'I'm loving life in Milan and Bord Bia. Certainly a challenge. A description of what I do would take all day so I'll give you a condensed version:
1) I assist in the coordination and administration of marketing projects, programmes, seminars and events both small scale and large scale;
2) I assist the marketing specialist in the provision of market place services, including desk and field research, preparation of reports which include the analysis of key market issues, opportunities and threats;
3) I have to keep abreast of market developments and feed back the relevant details and information to office colleagues here in Milan and in the Head office; I report on prices, trends, etc., as requested by the office manager; I contribute to Bord Bia's market monitor; I do a weekly BSE report, and a weekly report on the beef and pig meat trade;
4) I help maintain office customer databases and assist with office administration;

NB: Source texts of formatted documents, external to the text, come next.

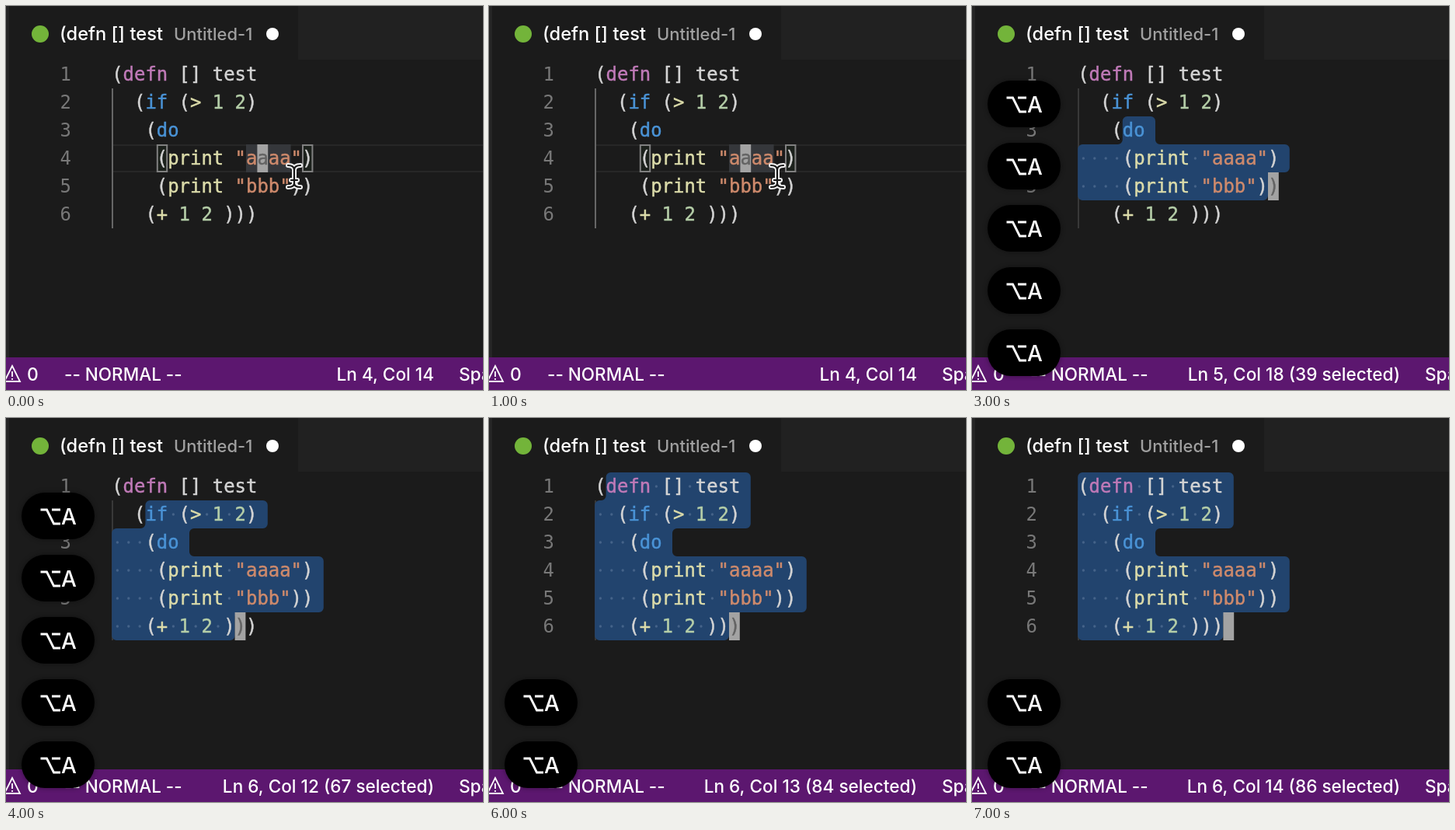
An HTML page with a canvas for the animation above (8 s loop, 614x494 px).

```html
<!DOCTYPE html>
<html lang="en">
<meta charset="utf-8">
<title>Expanding selection</title>
<style>
  html, body { margin: 0; overflow: hidden; background: #1b1b1b; }
  canvas { display: block; }
</style>
<canvas id="stage" width="614" height="494"></canvas>
<script>
const ctx = document.getElementById('stage').getContext('2d');
const MONO = '23.92px "DejaVu Sans Mono", monospace';
const LEFT = 136.2, TOP = 70, ROW = 36, CHAR = 14.4;
const LINES = [
  '(defn [] test',
  '  (if (> 1 2)',
  '   (do',
  '    (print "aaaa")',
  '    (print "bbb"))',
  '   (+ 1 2 )))',
];
const TOKENS = [
  [/"\w+"/g, '#ce8a6c'],
  [/defn/g, '#c07ab8'],
  [/\b(if|do)\b/g, '#4a93d6'],
  [/print|[+>]/g, '#dcdcaa'],
  [/\d/g, '#b5cea8'],
];

// One step per second. sel: start row, start column, end row, end column.
const start = { info: 'Ln 4, Col 14', cursor: [3, 13], pills: 0 };
const STEPS = [
  start,
  start,
  { info: 'Ln 4, Col 18 (12 selected)', sel: [3, 5, 3, 17], cursor: [3, 17], pills: 3 },
  { info: 'Ln 5, Col 18 (39 selected)', sel: [2, 4, 4, 17], cursor: [4, 17], pills: 5 },
  { info: 'Ln 6, Col 12 (67 selected)', sel: [1, 3, 5, 11], cursor: [5, 11], pills: 5 },
  { info: 'Ln 6, Col 13 (69 selected)', sel: [1, 2, 5, 12], pills: 4, fading: true },
  { info: 'Ln 6, Col 13 (84 selected)', sel: [0, 1, 5, 12], cursor: [5, 12], pills: 2 },
  { info: 'Ln 6, Col 14 (86 selected)', sel: [0, 0, 5, 13], cursor: [5, 13], pills: 2 },
];

const colX = col => LEFT + col * CHAR;
const rowY = row => TOP + row * ROW;

function rect(x, y, w, h, color) {
  ctx.fillStyle = color;
  ctx.fillRect(x, y, w, h);
}

function text(str, x, y, color, font, align = 'left') {
  ctx.font = font;
  ctx.fillStyle = color;
  ctx.textAlign = align;
  ctx.fillText(str, x, y);
}

function ui(str, x, y, size, color = '#fff', align) {
  text(str, x, y, color, `500 ${size}px Inter, sans-serif`, align);
}

// The thin outline gives code a slightly heavier weight.
function code(str, row, col, color) {
  text(str, colX(col), rowY(row) + 26, color, MONO);
  ctx.strokeStyle = color;
  ctx.lineWidth = .45;
  ctx.strokeText(str, colX(col), rowY(row) + 26);
}

function disc(x, y, r, color) {
  ctx.fillStyle = color;
  ctx.beginPath();
  ctx.arc(x, y, r, 0, 7);
  ctx.fill();
}

function stroke(path, color, width) {
  ctx.strokeStyle = color;
  ctx.lineWidth = width;
  ctx.stroke(new Path2D(path));
}

function drawSelection([r1, c1, r2, c2]) {
  const points = [];
  for (let r = r1; r <= r2; r++) {
    const right = r === r2 ? colX(c2) : colX(LINES[r].length + 1) - 1;
    points.push([right, rowY(r)], [right, rowY(r + 1)]);
  }
  if (r2 > r1) points.push([LEFT, rowY(r2 + 1)], [LEFT, rowY(r1 + 1)]);
  points.push([colX(c1), rowY(r1 + 1)], [colX(c1), rowY(r1)]);

  ctx.fillStyle = '#22446e';
  ctx.beginPath();
  ctx.moveTo((colX(c1) + points[0][0]) / 2, rowY(r1));
  points.forEach((p, i) => ctx.arcTo(...p, ...points[(i + 1) % points.length], 6));
  ctx.fill();

  for (let r = r1; r <= r2; r++) {
    const from = r === r1 ? c1 : 0, to = r === r2 ? c2 : LINES[r].length;
    for (let c = from; c < to; c++) {
      if (LINES[r][c] === ' ') disc(colX(c + .5), rowY(r) + 18, 1.7, '#456389');
    }
  }
}

function drawIdleMarks() {
  rect(138, 178, 476, 2, '#272727');
  rect(138, 212, 476, 2, '#272727');
  rect(colX(12), 178, CHAR * 4, ROW, '#35373b');
  for (const col of [4, 17]) {
    rect(colX(col), 178, CHAR - .5, ROW, '#1c211c');
    ctx.strokeStyle = '#808080';
    ctx.lineWidth = 2;
    ctx.strokeRect(colX(col) + 1, 179, CHAR - 2, ROW - 2);
  }
}

function drawCode() {
  LINES.forEach((line, row) => {
    text(row + 1, 84, rowY(row) + 26, '#787878', MONO, 'right');
    let plain = line;
    for (const [pattern, color] of TOKENS) {
      for (const m of line.matchAll(pattern)) code(m[0], row, m.index, color);
      plain = plain.replace(pattern, m => ' '.repeat(m.length));
    }
    code(plain, row, 0, '#d4d4d4');
  });
}

function drawPointer() {
  const beam = 'M363 205Q371 205 371 211Q371 205 379 205M371 210V229M367 224H375' +
               'M363 233Q371 233 371 228Q371 233 379 233';
  ctx.lineCap = 'round';
  stroke(beam, '#f4f4f4', 6);
  stroke(beam, '#161616', 2.2);
  ctx.lineCap = 'butt';
}

function drawPill(y, alpha) {
  ctx.globalAlpha = alpha;
  ctx.fillStyle = '#000';
  ctx.shadowColor = 'rgba(0,0,0,.4)';
  ctx.shadowBlur = 6;
  ctx.beginPath();
  ctx.roundRect(20, y, 94, 60, 30);
  ctx.fill();
  ctx.shadowBlur = 0;
  // Option key sign
  stroke(`M44.5 ${y + 22}h8l9 18h8.5M59 ${y + 22}h11`, '#fff', 2.8);
  ui('A', 71, y + 41, 28);
  ctx.globalAlpha = 1;
}

function drawChrome(info) {
  rect(0, 0, 614, 494, '#1b1b1b');
  rect(376, 0, 238, 69, '#212121');
  rect(0, 0, 4, 452, '#262626');
  disc(44, 36, 11, '#73b43a');
  ui('(defn [] test', 69, 44, 23.7);
  ui('Untitled-1', 216, 44, 22, '#a0a0a0');
  disc(343, 36, 8, '#fff');

  rect(0, 452, 614, 42, '#5c176f');
  stroke('M8 463L18 483H-2ZM8 470V477M8 479V481', '#fff', 1.8);
  ui('0', 27, 482, 23);
  ui('-- NORMAL --', 75, 482, 22.5);
  ui(info, 551, 482, 22.6, '#fff', 'right');
  ui('Spaces: 2', 583, 482, 22.6);
}

function draw({ info, sel, cursor, pills, fading }) {
  drawChrome(info);
  if (!sel) drawIdleMarks();
  rect(136, 106, 2, 180, sel ? '#383838' : '#666');
  if (sel) drawSelection(sel);
  drawCode();
  if (cursor) {
    const [row, col] = cursor;
    rect(colX(col), rowY(row), CHAR - .6, ROW, '#a3a3a3');
    code(LINES[row][col] || '', row, col, '#636363');
  }
  if (!sel) drawPointer();
  for (let i = 0; i < pills; i++) {
    drawPill(416 - i * 80, fading && i === pills - 1 ? .35 : 1);
  }
}

function frame() {
  draw(STEPS[Math.floor(performance.now() / 1000) % STEPS.length]);
  requestAnimationFrame(frame);
}
frame();
</script>
</html>
```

5) I liaise between Irish and Italian companies helping to cultivate and secure relationships.
'These are the bones of what I do. 90% of the work is done through Italian. An introduction to Italian business language in UCC certainly wouldn't have gone astray. An idea for next year perhaps'. (December 2001)
Note: Linda was unaware, when writing, of the new course, IT3103 Business Italian, which is offered in the final year of the BComm (European) with Italian. The first graduates of this programme left UCC in summer 2002.
Emily Fitzpatrick (BA Joint Honours - European Studies, Major Italian/Secondary French, 2001)
'After three months teaching English in Spain, I returned to Ireland and then became Irish sales rep for an English company, Amazon Filters Ltd., specialising in industrial liquid filtration, selling both the filters themselves as well as the cartriges and bags to go inside them! A far cry from my degree I know, though it does have the potential to become a more international position because I am the only one in the company with any foreign languages. The job is going quite well at the moment and involves one or two days a week at home calling companies country-wide in order to try and set up meetings to increase the profile of my company and the remainder travelling. The types of companies I deal with is varied. Liquid filtration here is primarily associated with the pharmaceutical industy and companies such as Pfizer, GSK and Janssen. However, it is much more wide-ranging than that. I go into companies in areas such as food and beverage, chemical, optical (contact lenses), paints and inks, electronics, brewing, automotive, soft drinks, CD/DVD's, cosmetics, water treatment, adhesives and many more. This makes my job very interesting and quite varied. Ultimately, of course, I am selling a product so the overall aim is to achieve my target. To date, I have spent most of my time increasing the profile of Amazon. I have, however, had a few successes. My first sale came just before Christmas and indeed that client has just returned to buy from me this week. For anybody involved in sales, the buzz that comes from closing a sale that you have spent time and effort on is fantastic. It just so happens that in my industry it takes a lot of time to get a commitment to change but the end result is definately worth it. Long may it continue.
'Amazon are a great company to work for. Being the only foreign employee, I could be very isolated here. The support I receive on a daily basis is fantastic - from the managing director to the internal sales team to the office staff, they are always willing to help in any way possible. Amazon also deal with a huge amount of overseas business including mainland and eastern Europe, Australia, the Nordic countries, South Africa and South America. As I am the only person in the company who speaks any foreign languages, I may yet be able to use my Italian, Spanish and French (though I will have to do a crash course in both Spanish and French!). This will of course depend on how I perform in Ireland and, if I am successful here, Amazon are open to the idea of putting my abilities to use elsewhere. If anyone had told me when I left college that I would end up working for a company where an engineering background is generally required, I would have laughed! However, the intensive training I have received, the support and, of course, the hard slog I've had to put in to learn my products means I have learned a huge amount in a short time. Liquid filtration is not rocket science but it has taken effort to learn what I now know, and it will take a lot more to increase my knowledge'. (January 2003)